JULY 23, 2014
With Albany rocked by a seemingly endless barrage of scandals and arrests, Gov. Andrew M. Cuomo set up a high-powered commission last summer to root out corruption in state politics. It was barely two months old when its investigators, hunting for violations of campaign-finance laws, issued a subpoena to a media-buying firm that had placed millions of dollars’ worth of advertisements for the New York State Democratic Party.
The investigators did not realize that the firm, Buying Time, also counted Mr. Cuomo among its clients, having bought the airtime for his campaign when he ran for governor in 2010.

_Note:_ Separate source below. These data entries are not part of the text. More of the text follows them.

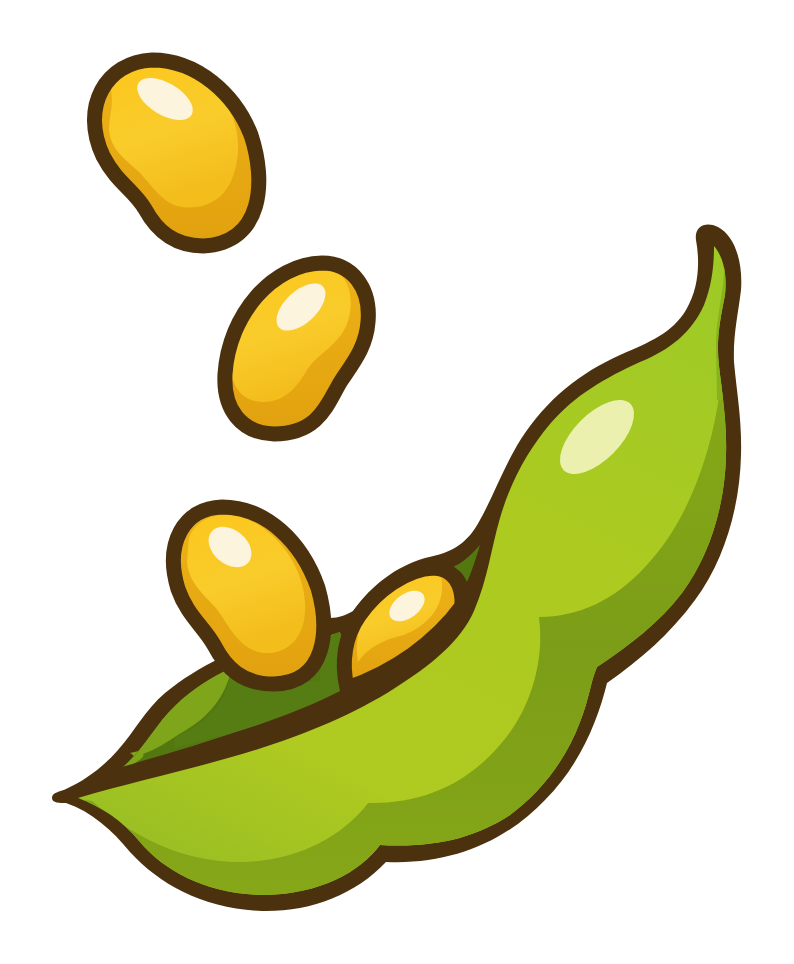
<!DOCTYPE html>
<html lang="en">
<head>
<meta charset="utf-8">
<title>Soybean pod</title>
<style>
:root {
  --paper: #ffffff;
  --outline: #4c310f;
  --pod-light: #aeca20;
  --pod-shade: #82a318;
  --pod-inside: #7fa51b;
  --pod-deep: #52780f;
  --bean-shade: #e6a911;
  --gloss: #fdf4de;
  --pod-gloss: #ebf0ae;
}
html, body { margin: 0; background: var(--paper); }
body { width: 794px; height: 964px; overflow: hidden; }
svg { display: block; }
.outline { fill: var(--outline); }
.bean-edge { fill: none; stroke: var(--outline); stroke-width: 15; stroke-linejoin: round; }
.bean-shade { fill: url(#bean-shadow); }
.bean-light { fill: url(#bean-glow); }
.gloss { fill: var(--gloss); }
</style>
</head>
<body>
<svg width="794" height="964" viewBox="0 0 794 964" role="img" aria-label="Yellow soybeans falling into an open green pod">
  <defs>
    <linearGradient id="bean-glow" x1="0" y1="0" x2="0.3" y2="1">
      <stop offset="0" stop-color="#fbc71c"/>
      <stop offset="0.55" stop-color="#f9cc2b"/>
      <stop offset="1" stop-color="#f3bd1c"/>
    </linearGradient>
    <linearGradient id="bean-shadow" x1="0" y1="0" x2="0" y2="1">
      <stop offset="0" stop-color="#eeb317"/>
      <stop offset="1" stop-color="#e1a10f"/>
    </linearGradient>
    <linearGradient id="pod-glow" x1="0.8" y1="0" x2="0.3" y2="1">
      <stop offset="0" stop-color="#9fca26"/>
      <stop offset="0.4" stop-color="#adca20"/>
      <stop offset="0.8" stop-color="#afca20"/>
      <stop offset="1" stop-color="#9cc023"/>
    </linearGradient>
    <linearGradient id="pod-shadow" x1="0" y1="0" x2="0" y2="1">
      <stop offset="0" stop-color="#86aa18"/>
      <stop offset="0.5" stop-color="#7c9d17"/>
      <stop offset="1" stop-color="#86a818"/>
    </linearGradient>
    <path id="bean-top" d="M152 60C197 60 235 94 251 135C266 180 264 243 203 246C174 246 157 231 145 209C134 190 117 183 103 156C80 107 106 62 152 60Z"/>
    <path id="bean-middle" d="M322 263C352 263 371 288 368 322C366 348 352 364 341 381C328 402 320 434 274 434C241 433 223 409 225 374C229 314 273 264 322 263Z"/>
    <path id="bean-landing" d="M222 507C266 507 302 542 318 588C330 630 326 683 274 684C242 684 226 668 214 645C204 627 187 615 178 589C164 543 184 508 222 507Z"/>
    <path id="bean-nested" d="M347 688C341 662 345 636 359 616C376 591 406 569 434 568C454 569 463 585 462 606C436 642 394 672 347 688Z"/>
    <path id="pod-front" d="M78 798C125 784 176 773 228 758C290 741 350 717 395 688C430 666 461 641 474 611C488 578 491 549 500 518C511 480 529 449 550 424C575 395 605 378 640 362C670 350 692 332 704 305C712 285 714 265 714 246C724 258 727 275 725 295C720 320 716 340 719 366C723 400 727 425 726 455C725 505 710 555 682 593C660 622 630 645 597 667C591 680 589 700 580 722C566 760 540 793 510 815C475 838 435 848 380 845C360 872 320 894 265 895C210 895 165 872 140 842C122 820 100 806 78 798Z"/>
    <clipPath id="clip-top"><use href="#bean-top"/></clipPath>
    <clipPath id="clip-middle"><use href="#bean-middle"/></clipPath>
    <clipPath id="clip-landing"><use href="#bean-landing"/></clipPath>
    <clipPath id="clip-nested"><use href="#bean-nested"/></clipPath>
    <clipPath id="clip-pod"><use href="#pod-front"/></clipPath>
  </defs>

  <g id="pod-shell">
    <path class="outline" d="M52 798C52 792 60 792 66 789C86 780 104 766 118 750C135 731 145 710 165 693C182 679 200 668 222 657L330 618C339 618 346 615 353 611C372 585 395 567 425 558C455 552 468 542 480 520C495 493 504 466 521 439C547 399 580 373 620 355C650 342 672 333 686 310C699 288 700 262 696 240C694 226 706 221 718 227C735 236 743 262 741 290C738 315 733 335 734 362C737 395 742 420 741 455C740 505 725 560 695 600C670 634 640 660 607 683C598 720 580 765 545 800C505 842 450 865 386 862C355 895 310 912 262 911C205 909 160 885 130 852C112 830 92 812 66 803C60 803 52 803 52 798Z"/>
    <path fill="var(--pod-inside)" d="M122 768C145 748 155 725 175 706C192 689 212 677 231 668L340 632L346 690C280 718 200 744 122 768Z"/>
    <path fill="var(--pod-deep)" d="M231 670C226 694 211 717 179 734C168 742 156 749 143 754C145 757 139 760 132 765C205 742 280 720 345 690L340 632L320 640C320 670 300 688 270 690Z"/>
    <path fill="#557d14" d="M175 738C212 720 226 700 232 670L260 690L320 680L322 640L341 633L345 691C292 717 232 734 175 748Z"/>
    <path fill="var(--pod-inside)" d="M122 768C145 748 155 725 175 706C192 689 212 677 231 669C226 694 211 717 179 734C163 745 148 749 130 753C138 757 132 761 122 768Z"/>
    <path fill="var(--pod-deep)" d="M453 567C464 562 472 554 480 545C476 558 472 571 467 582C464 575 460 570 453 567Z"/>
  </g>

  <g id="nested-bean">
    <use href="#bean-nested" class="bean-shade"/>
    <path clip-path="url(#clip-nested)" class="bean-light" d="M358 662C353 632 364 602 400 575H441C446 600 435 622 404 635C382 640 368 648 358 662Z"/>
    <ellipse class="gloss" cx="407" cy="606" rx="20" ry="12" transform="rotate(-36 407 606)"/>
    <use href="#bean-nested" class="bean-edge"/>
  </g>

  <g id="pod-front-half">
    <path class="outline" d="M78 796L122 767C200 744 280 722 342 690C390 669 438 639 456 607C474 574 482 541 495 510L520 510L480 640L300 760L80 806Z"/>
    <use href="#pod-front" fill="url(#pod-glow)"/>
    <g clip-path="url(#clip-pod)">
      <path fill="url(#pod-shadow)" d="M722 372C716 440 692 518 645 567C615 600 578 617 539 617C545 664 529 713 499 746C465 785 421 804 368 803C340 840 291 862 240 862C180 862 131 835 92 801L70 798L120 920H560L760 660V372Z"/>
      <path fill="#88b31d" d="M724 268C724 295 715 318 716 350L717 400H740V260Z"/>
    </g>
    <ellipse fill="var(--pod-gloss)" cx="597" cy="437" rx="47" ry="23" transform="rotate(-45 597 437)"/>
  </g>

  <g id="falling-bean-top">
    <use href="#bean-top" class="bean-shade"/>
    <path clip-path="url(#clip-top)" class="bean-light" d="M111 90C130 60 175 56 208 82C233 104 244 136 235 170C228 198 207 210 182 207C162 204 151 184 139 172C124 158 111 150 109 130C109 115 114 105 111 90Z"/>
    <ellipse class="gloss" cx="165" cy="99" rx="31" ry="16" transform="rotate(31 165 99)"/>
    <use href="#bean-top" class="bean-edge"/>
  </g>

  <g id="falling-bean-middle">
    <use href="#bean-middle" class="bean-shade"/>
    <path clip-path="url(#clip-middle)" class="bean-light" d="M232 376C232 315 280 263 326 267C349 272 356 299 347 324C338 346 318 353 307 370C296 389 284 402 262 402C245 401 235 391 232 376Z"/>
    <ellipse class="gloss" cx="301" cy="307" rx="30" ry="16" transform="rotate(-43 301 307)"/>
    <use href="#bean-middle" class="bean-edge"/>
  </g>

  <g id="landing-bean">
    <use href="#bean-landing" class="bean-shade"/>
    <path clip-path="url(#clip-landing)" class="bean-light" d="M189 538C198 514 230 508 257 524C288 543 307 579 305 611C304 639 286 655 263 653C238 649 229 625 216 608C202 593 188 581 187 561Z"/>
    <ellipse class="gloss" cx="230" cy="547" rx="24" ry="17" transform="rotate(40 230 547)"/>
    <use href="#bean-landing" class="bean-edge"/>
  </g>
</svg>
</body>
</html>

Word that the subpoena had been served quickly reached Mr. Cuomo’s most senior aide, Lawrence S. Schwartz. He called one of the commission’s three co-chairs, William J. Fitzpatrick, the district attorney in Syracuse.
“This is wrong,” Mr. Schwartz said, according to Mr. Fitzpatrick, whose account was corroborated by three other people told about the call at the time. He said the firm worked for the governor, and issued a simple directive:
“Pull it back.”
The subpoena was swiftly withdrawn. The panel’s chief investigator explained why in an email to the two other co-chairs later that afternoon.
“They apparently produced ads for the governor,” she wrote.
The pulled-back subpoena was the most flagrant example of how the commission, established with great ceremony by Mr. Cuomo in July 2013, was hobbled almost from the outset by demands from the governor’s office.
The demise of the Moreland Commission was nothing like its birth.
To announce its creation, Mr. Cuomo held a news conference at the Capitol, and then barnstormed the state, making appearances near Binghamton, outside Buffalo and on Long Island.
His comments on the shutdown lasted 63 seconds.
It was March 29, less than 72 hours before the state budget deadline. Mr. Cuomo announced a budget deal with lawmakers that included some modest improvements in state ethics laws — strengthening bribery and corruption statutes and enhancing election-law enforcement.
Only when a reporter asked did Mr. Cuomo address the fate of the Moreland Commission and its more ambitious mission. The governor said he had achieved his goal of a deal on legislation, so the panel would be shut down.
(EXCERPT—Much more at the link.)